Georgia law recognizes the fact that employees may have a pre-existing problem when they step foot on their employer’s worksite.
According to Lumbermen’s Mutual Casualty Co. v. Griggs, “Fortunately for the employee, perfect health is not a prerequisite to the enjoyment of benefits of this statute.”
This means the employer cannot argue that the employee would not have been hurt had they been completely healthy.
However, there are limitations as the employer is only liable “for so long as the aggravation of the pre-existing condition continues to be the cause of the disability; the pre-existing condition shall no longer meet this criteria when the aggravation ceases to be the cause of the disability.”
Georgia Court Cases
Here are a couple of cases where the courts have held that a pre-existing condition was aggravated and the claim was compensable.
An employee had a non-work-related, pre-existing ruptured disc that required her to be hospitalized for a period of time. She was subsequently able to return to work and perform her assigned duties. When she returned to work she was pain-free.
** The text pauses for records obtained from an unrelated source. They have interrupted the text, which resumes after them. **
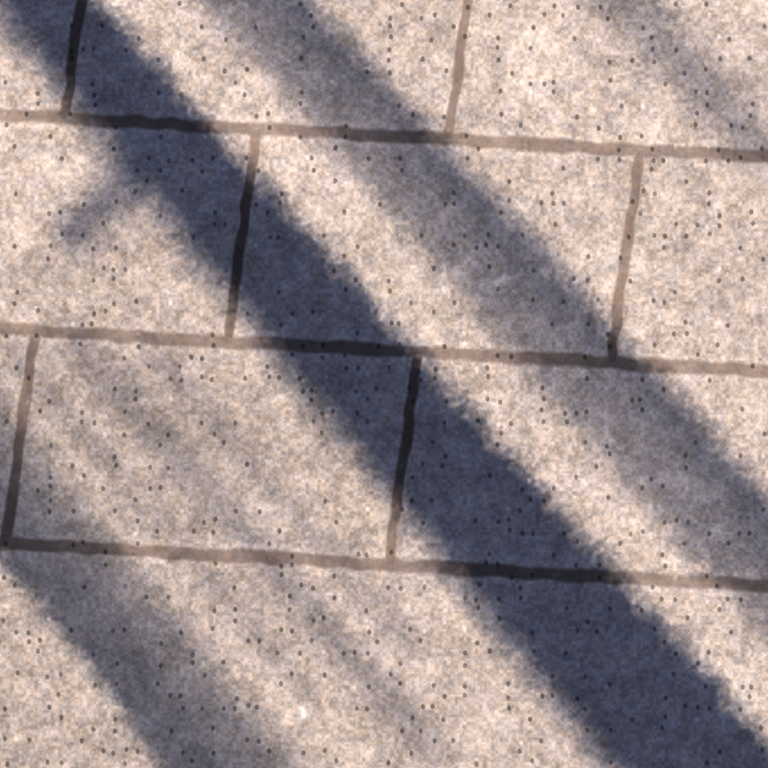
A WebGL 1 fragment shader for this texture:

```glsl
precision highp float;
// Sunlit rough paving in a staggered bond, crossed by soft diagonal shadows.
// Slanted row coordinates place the joints, pairs of sloping edges form the
// shadows, and layered value noise supplies the grain and pits of the stone.
uniform vec2 u_resolution;

float hash(vec2 p) {
  vec3 q = fract(vec3(p.xyx) * 0.1031);
  q += dot(q, q.yzx + 33.33);
  return fract((q.x + q.y) * q.z);
}

float noise(vec2 p) {
  vec2 i = floor(p), f = fract(p);
  f = f * f * (3.0 - 2.0 * f);
  return mix(mix(hash(i), hash(i + vec2(1, 0)), f.x),
             mix(hash(i + vec2(0, 1)), hash(i + vec2(1, 1)), f.x), f.y);
}

float fbm(vec2 p) {
  float sum = 0.0, amp = 0.5;
  for (int i = 0; i < 4; i++) {
    sum += amp * noise(p);
    p = mat2(1.6, 1.2, -1.2, 1.6) * p + 7.3;
    amp *= 0.5;
  }
  return sum;
}

// Shadow between two edges, each given as (x at the top, x per unit down).
float band(vec2 p, vec2 left, vec2 right, float softLeft, float softRight) {
  float a = p.x - left.x - left.y * p.y;
  float b = right.x + right.y * p.y - p.x;
  return smoothstep(-softLeft, softLeft, a) * smoothstep(-softRight, softRight, b);
}

// Soft streak along a segment.
float streak(vec2 p, vec2 a, vec2 b, float radius) {
  vec2 d = b - a;
  float t = clamp(dot(p - a, d) / dot(d, d), 0.0, 1.0);
  float r = length(p - a - d * t) / radius;
  return exp(-r * r);
}

float shadowAmount(vec2 p) {
  p += 0.022 * (vec2(fbm(p * 28.0), fbm(p * 28.0 + 40.0)) - 0.47);
  p += 0.012 * (vec2(noise(p * 150.0), noise(p * 150.0 + 9.0)) - 0.5);
  float main = band(p, vec2(-0.021, 0.81), vec2(0.13, 0.903), 0.045, 0.03);
  float second = band(p, vec2(0.26, 0.887), vec2(0.41, 0.92), 0.04, 0.035);
  second *= 0.57 + 0.2 * smoothstep(0.29, 0.39, p.x - 0.91 * p.y);
  float lower = band(p, vec2(-0.56, 0.77), vec2(-0.43, 0.82), 0.025, 0.045);
  lower *= 0.75 - 0.2 * smoothstep(-0.53, -0.44, p.x - 0.8 * p.y);
  float s = max(main * 0.97, max(second, lower));
  // Branch on the left, thin veils below it and at the upper right
  float faint = 0.62 * streak(p, vec2(0.10, 0.305), vec2(0.20, 0.20), 0.032);
  faint += 0.32 * streak(p, vec2(0.10, 0.45), vec2(0.56, 0.97), 0.028);
  faint += 0.22 * streak(p, vec2(0.20, 0.46), vec2(0.54, 0.84), 0.020);
  faint += 0.20 * streak(p, vec2(0.02, 0.46), vec2(0.40, 0.90), 0.020);
  faint += 0.42 * streak(p, vec2(0.79, -0.02), vec2(0.99, 0.19), 0.040);
  return s + faint * (1.0 - s);
}

void main() {
  vec2 p = gl_FragCoord.xy / u_resolution;
  p.y = 1.0 - p.y;
  float shade = shadowAmount(p);

  // Rows and staggered vertical joints
  vec2 w = p + 0.005 * (vec2(noise(p * 45.0), noise(p * 45.0 + 20.0)) - 0.5);
  float row = (w.y - 0.056 * w.x - 0.149) / 0.279;
  float rowDist = abs(fract(row + 0.5) - 0.5) * 0.279;
  float shift = mod(floor(row), 2.0) < 0.5 ? 0.358 : 0.106;
  float u = (w.x + 0.14 * w.y - shift) / 0.503;
  float colDist = abs(fract(u + 0.5) - 0.5) * 0.503;
  float across = (1.0 - smoothstep(0.005, 0.011, rowDist)) * step(row, 2.5);
  float upright = (1.0 - smoothstep(0.004, 0.009, colDist)) * step(row, 2.0);
  float joint = max(across * 0.85, upright);

  // Stone colour: broad mottling, medium blotches and fine grain
  float mottle = fbm(p * 9.0) - 0.47;
  float blotch = fbm(p * 48.0 + 11.0) - 0.47;
  float grain = noise(p * 190.0) - 0.5 + 0.7 * (noise(p * 340.0 + 31.0) - 0.5);
  vec3 stone = vec3(0.87, 0.78, 0.73);
  stone *= 1.0 - 0.07 * smoothstep(0.75, 0.2, p.x) * smoothstep(0.2, 0.5, p.y);
  stone *= 1.0 + 0.16 * mottle + 0.36 * blotch + 0.24 * grain * (1.0 - 0.6 * joint);
  stone += vec3(0.015, 0.0, -0.02) * (noise(p * 120.0 + 5.0) - 0.5) * 2.0;

  // Scattered dark pits and a few pale chips
  vec2 cell = floor(p * 70.0);
  vec2 spot = fract(p * 70.0) - 0.3 - 0.4 * vec2(hash(cell + 3.0), hash(cell + 8.0));
  float pick = hash(cell + 51.0);
  float dot1 = 1.0 - smoothstep(0.10, 0.27, length(spot * vec2(1.0, 0.8)));
  stone *= 1.0 - 0.38 * dot1 * step(0.86, pick);
  stone += 0.13 * dot1 * step(pick, 0.025);
  float chip = streak(p, vec2(0.647, 0.368), vec2(0.655, 0.362), 0.005);
  chip += streak(p, vec2(0.394, 0.922), vec2(0.396, 0.930), 0.006);
  stone += 0.25 * min(chip, 1.0);

  // Joints sink darker, with a thin worn rim beside them
  float rim = smoothstep(0.009, 0.012, rowDist) * smoothstep(0.021, 0.013, rowDist);
  stone *= 1.0 + 0.05 * rim * step(row, 2.4);
  stone *= mix(vec3(1.0), vec3(0.74, 0.70, 0.68) - 0.25 * shade, joint);

  // Cool skylight fills the shadows
  vec3 light = mix(vec3(1.0), vec3(0.27, 0.32, 0.44), clamp(shade, 0.0, 1.0));
  gl_FragColor = vec4(clamp(stone * light, 0.0, 1.0), 1.0);
}
```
However, she then sustained an injury. “[W]hile putting up a stock of hosiery she overturned a carton, went down on her knee, and felt her back ‘pop’, experienced immediate pain and again had to be hospitalized” and she was totally disabled as a result. The Court of Appeals held that was an accepted accident and injury as it was the aggravation of a pre-existing condition.
An employee was born with a condition known as spinal spondylolisthesis. The condition caused “back weakness because of a defect in the pedicle of the fifth lumbar vertebra so that it and the adjoining vertebra were not properly joined together by a bone connection.”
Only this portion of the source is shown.